Collected data
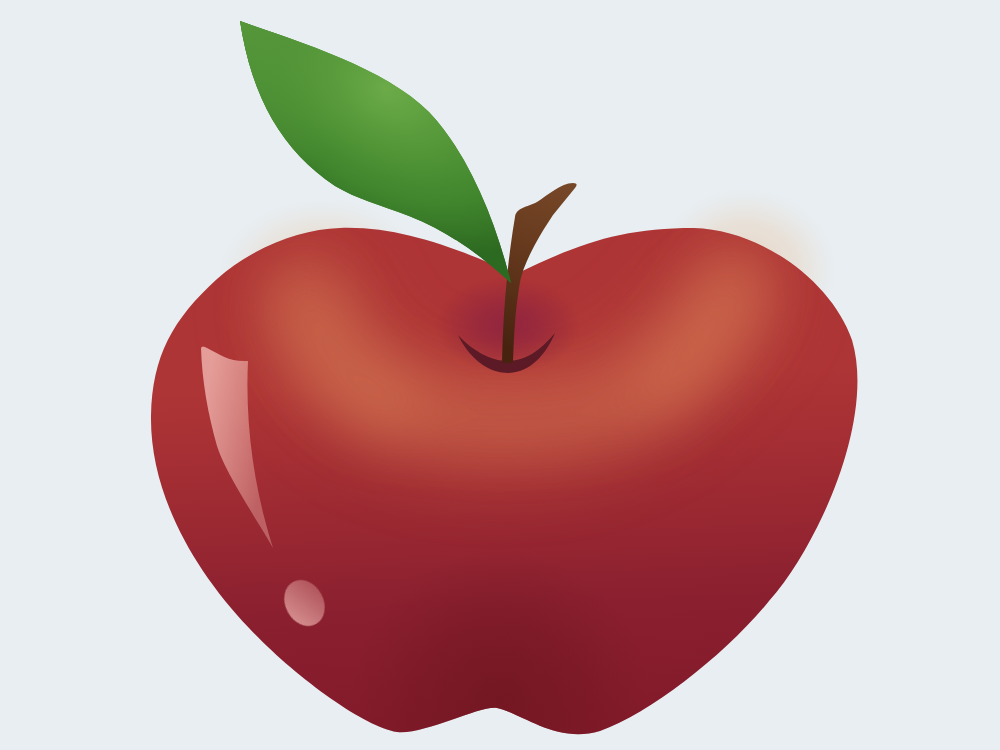
<!DOCTYPE html>
<html lang="en">
<head>
<meta charset="utf-8">
<title>Red apple</title>
<style>
  :root {
    --sky: #e8eef2;
    --skin-top: #ae3536;
    --skin-mid: #a02c33;
    --skin-low: #8a1f2f;
    --skin-base: #821a29;
    --glow: #d07050;
    --hollow: #5c1a26;
    --dimple: #8c2240;
    --shade: #6e1620;
    --leaf-light: #6cab48;
    --leaf-mid: #4b9033;
    --leaf-dark: #2d6a21;
    --bark-light: #754627;
    --bark-dark: #46220f;
    --gloss: #f0b4ae;
  }
  html, body { margin: 0; height: 100%; overflow: hidden; background: var(--sky); }
  .apple { display: block; width: 1000px; height: 750px; }
</style>
</head>
<body>
<svg class="apple" viewBox="0 0 1000 750" role="img" aria-label="Shiny red apple with a stem and a green leaf">
  <defs>
    <linearGradient id="skin" gradientUnits="userSpaceOnUse" x1="490" y1="228" x2="510" y2="735">
      <stop offset="0" stop-color="var(--skin-top)"/>
      <stop offset=".3" stop-color="var(--skin-top)"/>
      <stop offset=".5" stop-color="var(--skin-mid)"/>
      <stop offset=".75" stop-color="var(--skin-low)"/>
      <stop offset="1" stop-color="var(--skin-base)"/>
    </linearGradient>
    <radialGradient id="base-shade" gradientUnits="userSpaceOnUse" cx="500" cy="700" r="150">
      <stop offset="0" stop-color="var(--shade)" stop-opacity=".75"/>
      <stop offset="1" stop-color="var(--shade)" stop-opacity="0"/>
    </radialGradient>
    <radialGradient id="dimple-shade">
      <stop offset="0" stop-color="var(--dimple)" stop-opacity=".85"/>
      <stop offset=".4" stop-color="var(--dimple)" stop-opacity=".6"/>
      <stop offset="1" stop-color="var(--dimple)" stop-opacity="0"/>
    </radialGradient>
    <radialGradient id="leaf-fill" gradientUnits="userSpaceOnUse" cx="0" cy="0" r="1" gradientTransform="translate(385 88) rotate(30) scale(225 140)">
      <stop offset="0" stop-color="var(--leaf-light)"/>
      <stop offset=".5" stop-color="var(--leaf-mid)"/>
      <stop offset=".72" stop-color="#3f832c"/>
      <stop offset="1" stop-color="var(--leaf-dark)"/>
    </radialGradient>
    <linearGradient id="leaf-tip" gradientUnits="userSpaceOnUse" x1="240" y1="22" x2="350" y2="130">
      <stop offset="0" stop-color="#56973a"/>
      <stop offset="1" stop-color="#56973a" stop-opacity="0"/>
    </linearGradient>
    <linearGradient id="bark" gradientUnits="userSpaceOnUse" x1="555" y1="185" x2="505" y2="350">
      <stop offset="0" stop-color="var(--bark-light)"/>
      <stop offset=".3" stop-color="#6b3d20"/>
      <stop offset="1" stop-color="var(--bark-dark)"/>
    </linearGradient>
    <linearGradient id="streak-gloss" gradientUnits="userSpaceOnUse" x1="200" y1="430" x2="268" y2="442">
      <stop offset="0" stop-color="var(--gloss)" stop-opacity=".82"/>
      <stop offset="1" stop-color="var(--gloss)" stop-opacity=".4"/>
    </linearGradient>
    <linearGradient id="drop-gloss" x1="0" y1=".8" x2="1" y2=".2">
      <stop offset="0" stop-color="var(--gloss)" stop-opacity=".75"/>
      <stop offset="1" stop-color="var(--gloss)" stop-opacity=".32"/>
    </linearGradient>
    <radialGradient id="halo">
      <stop offset="0" stop-color="#e8b890" stop-opacity=".5"/>
      <stop offset=".6" stop-color="#e8c4a0" stop-opacity=".3"/>
      <stop offset="1" stop-color="#e8d4c0" stop-opacity="0"/>
    </radialGradient>
    <filter id="soft-wide" filterUnits="userSpaceOnUse" x="0" y="0" width="1000" height="750">
      <feGaussianBlur stdDeviation="38"/>
    </filter>
    <filter id="soft" filterUnits="userSpaceOnUse" x="0" y="0" width="1000" height="750">
      <feGaussianBlur stdDeviation="28"/>
    </filter>
    <path id="body" d="M340 228C400 226 455 248 516 274C580 243 622 228 694 228C762 230 832 282 852 340C867 390 849 460 823 515C808 547 789 579 769 601C727 653 651 713 600 731C556 744 522 713 497 708C480 705 425 735 397 732C364 727 294 676 249 628C191 567 150 491 151 416C152 356 173 319 217 279C252 248 300 229 340 228Z"/>
    <clipPath id="body-clip"><use href="#body"/></clipPath>
  </defs>

  <rect width="1000" height="750" fill="var(--sky)"/>

  <g id="halos" fill="url(#halo)">
    <ellipse cx="322" cy="280" rx="105" ry="82"/>
    <ellipse cx="745" cy="270" rx="92" ry="82"/>
  </g>

  <use href="#body" fill="url(#skin)"/>
  <g id="shading" clip-path="url(#body-clip)">
    <circle cx="500" cy="700" r="150" fill="url(#base-shade)"/>
    <path d="M310 300C335 390 400 425 500 425C610 425 670 380 735 290" fill="none" stroke="var(--glow)" stroke-width="84" stroke-linecap="round" opacity=".55" filter="url(#soft-wide)"/>
    <g fill="none" stroke="var(--glow)" stroke-linecap="round" filter="url(#soft)">
      <path d="M303 300C320 350 345 385 390 400" stroke-width="62" opacity=".65"/>
      <path d="M735 285C720 325 695 355 665 380" stroke-width="56" opacity=".75"/>
      <path d="M380 400Q500 435 650 400" stroke-width="48" opacity=".42"/>
    </g>
    <ellipse cx="508" cy="325" rx="72" ry="48" fill="url(#dimple-shade)"/>
  </g>

  <g id="stem">
    <path d="M458 335C472 350 490 361 508 361C528 361 543 347 555 333C546 354 531 372 509 373C485 373 468 355 458 335Z" fill="var(--hollow)"/>
    <path d="M502 362C503 310 508 258 515 217C516 208 527 207 537 202C548 195 561 183 573 183Q579 183 575 188L553 215C539 236 524 262 520 282C515 310 514 336 513 362Q508 364 502 362Z" fill="url(#bark)"/>
  </g>

  <g id="leaf">
    <path id="leaf-shape" d="M240 21C302 43 385 68 429 112C469 154 496 222 511 283C482 257 452 233 409 216C380 205 357 199 335 186C283 151 252 99 240 21Z" fill="url(#leaf-fill)"/>
    <use href="#leaf-shape" style="fill:url(#leaf-tip)"/>
    <path d="M240 21C302 43 385 68 429 112C469 154 496 222 511 283C482 257 452 233 409 216C380 205 357 199 335 186C283 151 252 99 240 21Z" fill="url(#leaf-tip)"/>
  </g>

  <g id="highlights">
    <path d="M201 348Q202 345 207 348C221 355 229 362 248 361C245 425 254 488 273 548C253 513 226 474 217 446C208 414 202 381 201 348Z" fill="url(#streak-gloss)"/>
    <ellipse cx="304.500" cy="603" rx="19" ry="24" transform="rotate(-28 304.500 603)" fill="url(#drop-gloss)"/>
  </g>
</svg>
</body>
</html>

§ **Instructions for the task**:
The answer must be a single number: the count of lines in the data that contain the word "shade".

§ **Expected answer**:
7